» THE PROBLEM: Tally the lines below that contain the word "SPAN", then give the tally and nothing more.

[Dataset entries]
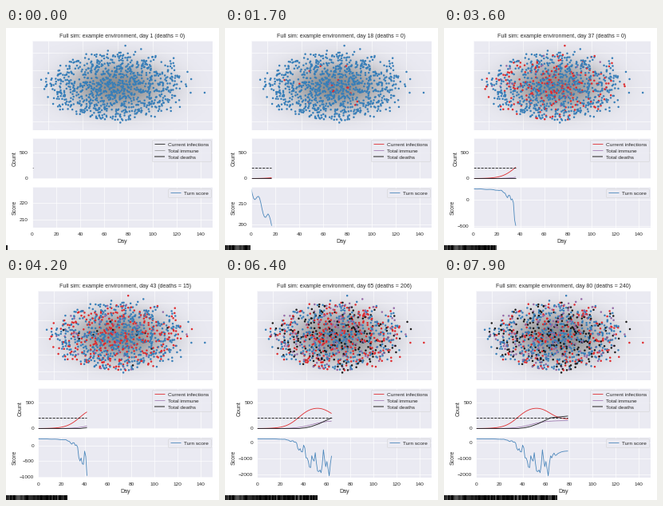
Recreate the animation shown at these times as a matplotlib script. Size 267 px wide and 278 px high, loop 8000 ms.

```python
import numpy as np
import matplotlib.pyplot as plt
from matplotlib.animation import FuncAnimation
from matplotlib.patches import Rectangle

W, H, DPI = 267, 278, 64
DAYS, SPAN = 80, 150
PT = 72 / DPI  # points per pixel
BLUE, RED, PURPLE, BLACK = "#377eb8", "#df2a2d", "#9467a6", "#1a1a1a"
RIGHT = 259

plt.rcParams.update({
    "font.family": "Liberation Sans",
    "font.size": 6.5 * PT,
    "text.color": "#262626",
    "axes.labelcolor": "#262626",
    "axes.facecolor": "#eaeaf2",
    "axes.edgecolor": "white",
    "axes.linewidth": 0.7,
    "axes.labelsize": 7.05 * PT,
    "axes.titlesize": 7.05 * PT,
    "axes.titlepad": 4,
    "axes.labelpad": 2.8,
    "axes.grid": True,
    "axes.axisbelow": True,
    "grid.color": "white",
    "grid.linewidth": 0.7,
    "xtick.labelsize": 6.45 * PT,
    "ytick.labelsize": 6.45 * PT,
    "xtick.color": "#262626",
    "ytick.color": "#262626",
    "xtick.major.size": 0,
    "ytick.major.size": 0,
    "xtick.major.pad": 6.7,
    "ytick.major.pad": 5.6,
    "legend.fontsize": 6.45 * PT,
    "legend.borderaxespad": 0.38,
    "legend.handletextpad": 0.65,
    "legend.labelspacing": 0.4,
    "legend.fancybox": True,
})


def logistic(t, middle, width):
    return 1 / (1 + np.exp((middle - t) / width))


def infected(t):
    return 437 * logistic(t, 36, 5.8) - 260 * logistic(t, 63, 4.6)


def immune(t):
    return 152 * logistic(t, 47, 6.5)


def deaths(t):
    return np.interp(t, (36, 42, 47, 53, 64, 79), (0, 15, 42, 89, 206, 240))


def score(t):
    """Slow drift, then a loss that grows with the outbreak and swings."""
    swing = np.cos(2 * np.pi * (t - 6.5) / 8.5)
    jag = np.cos(2 * np.pi * (t - 42) / 3.333)
    calm = logistic(t, 66, 1.5)
    factor = 0.8 + (1 - calm) * (0.22 * jag - 0.3 * swing)
    loss = (infected(t) + deaths(t) / 3) ** 2 / 81 * factor
    return 217 - 0.95 * t + 2.5 * swing - np.minimum(loss, 35 * t + 150)


# Population: an elliptical cloud with a soft rim
rng = np.random.default_rng(7)
N = 1000
r = rng.random(N) ** 0.58
a = rng.random(N) * 2 * np.pi
pos = np.c_[138 + 84 * r * np.cos(a) + rng.normal(0, 8, N),
            73 + 42 * r * np.sin(a) + rng.normal(0, 4, N)]
pos = np.clip(pos, (42, 22), (236, 123))
pos[0] = 249, 81

order = np.argsort(0.1 * r + rng.random(N))
fate = rng.choice(3, N, p=(0.25, 0.17, 0.58))[order]
doomed, resistant, others = (order[fate == k] for k in range(3))


def agent_colors(t):
    colors = np.full(N, BLUE, dtype="<U7")
    sick = 0
    for group, total, lag, color in ((doomed, deaths, 6, BLACK),
                                     (resistant, immune, 7, PURPLE)):
        done, soon = int(total(t)), int(total(t + lag))
        colors[group[:soon]] = RED
        colors[group[:done]] = color
        sick += soon - done
    start = int(max(0, t - 40) * 6)
    colors[others[start:start + max(0, int(infected(t)) - sick)]] = RED
    return colors


fig = plt.figure(figsize=(W / DPI, H / DPI), dpi=DPI, facecolor="white")
rows = ((16, 128), (138, 189), (199, 250))
crowd, count, turn = axes = [fig.add_axes((0.1, 0.1 + 0.3 * k, 0.8, 0.2))
                             for k in range(3)]


def place(left):
    for ax, (top, bottom) in zip(axes, rows):
        ax.set_position((left / W, 1 - bottom / H,
                         (RIGHT - left) / W, (bottom - top) / H))


place(33)

# Contact haze behind the crowd
gx, gy = np.meshgrid(np.linspace(-2, 2, 120), np.linspace(-2, 2, 80))
haze = np.full(gx.shape + (4,), 0.52)
haze[..., 3] = 0.9 * np.exp(-np.hypot(gx, gy) ** 2.4)
crowd.imshow(haze, extent=(14, 264, 138, 8), aspect="auto", zorder=1.5)
dots = crowd.scatter(*pos.T, s=8, linewidths=0, zorder=2)
crowd.set(xlim=(33, 259), ylim=(128, 16),
          xticks=np.arange(53, 240, 43.6), yticks=np.arange(31, 120, 21.5))
crowd.tick_params(labelbottom=False, labelleft=False)

line = dict(lw=0.95, solid_capstyle="butt")
sick_line, = count.plot([], [], color=RED, label="Current infections", **line)
safe_line, = count.plot([], [], color=PURPLE, label="Total immune",
                        **{**line, "lw": 0.75})
dead_line, = count.plot([], [], color=BLACK, label="Total deaths", **line)
limit_line, = count.plot([], [], color=BLACK, lw=1, ls=(0, (3.5, 1.6)))
count.set(xlim=(0, SPAN), ylim=(-8, 776), yticks=(0, 500), ylabel="Count")
count.set_xticks(range(0, SPAN, 20))
count.tick_params(labelbottom=False)
legend = count.legend(loc="upper right")
legend.get_lines()[2].set(color="#6e6e6e", linewidth=1.8)

score_line, = turn.plot([], [], color="#4a86bb", label="Turn score", **line)
turn.set(xlim=(0, SPAN), ylabel="Score")
turn.set_xlabel("Day", labelpad=3.6)
turn.set_xticks(range(0, SPAN, 20))
for box in (legend, turn.legend(loc="upper right")):
    box.get_frame().set(linewidth=0.6)

# Progress strip along the bottom edge
step = W / SPAN
shades = 0.36 * rng.random(DAYS) ** 2.5
strip = [fig.add_artist(Rectangle((k * step, 0), step, 6, color=str(s), lw=0,
                                  antialiased=False, transform=None))
         for k, s in enumerate(shades)]


def update(i):
    days = np.arange(i + 1)
    crowd.set_title(f"Full sim: example environment, day {i + 1} "
                    f"(deaths = {int(deaths(i))})")
    dots.set_facecolor(agent_colors(i))

    sick_line.set_data(days, infected(days))
    safe_line.set_data(days, immune(days))
    dead_line.set_data(days, deaths(days))
    limit_line.set_data((0, max(i, 0.6)), (200, 200))
    keys = (RED, PURPLE) if i else ("#222222", "#888888")
    for key, color in zip(legend.get_lines(), keys):
        key.set_color(color)

    score_line.set_data(days, score(days))
    turn.relim()
    turn.autoscale(axis="y")
    turn.autoscale_view(scalex=False)

    # Keep the outermost axis label at a fixed margin
    place(33)
    box = turn.yaxis.get_tightbbox(fig.canvas.get_renderer())
    place(33 + 7.5 - box.x0)

    for k, bar in enumerate(strip):
        bar.set_visible(k <= i)
    return []


anim = FuncAnimation(fig, update, frames=DAYS, interval=100, repeat=True,
                     init_func=lambda: update(0))
plt.show()
```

» ANSWER TO THE EXERCISE: 6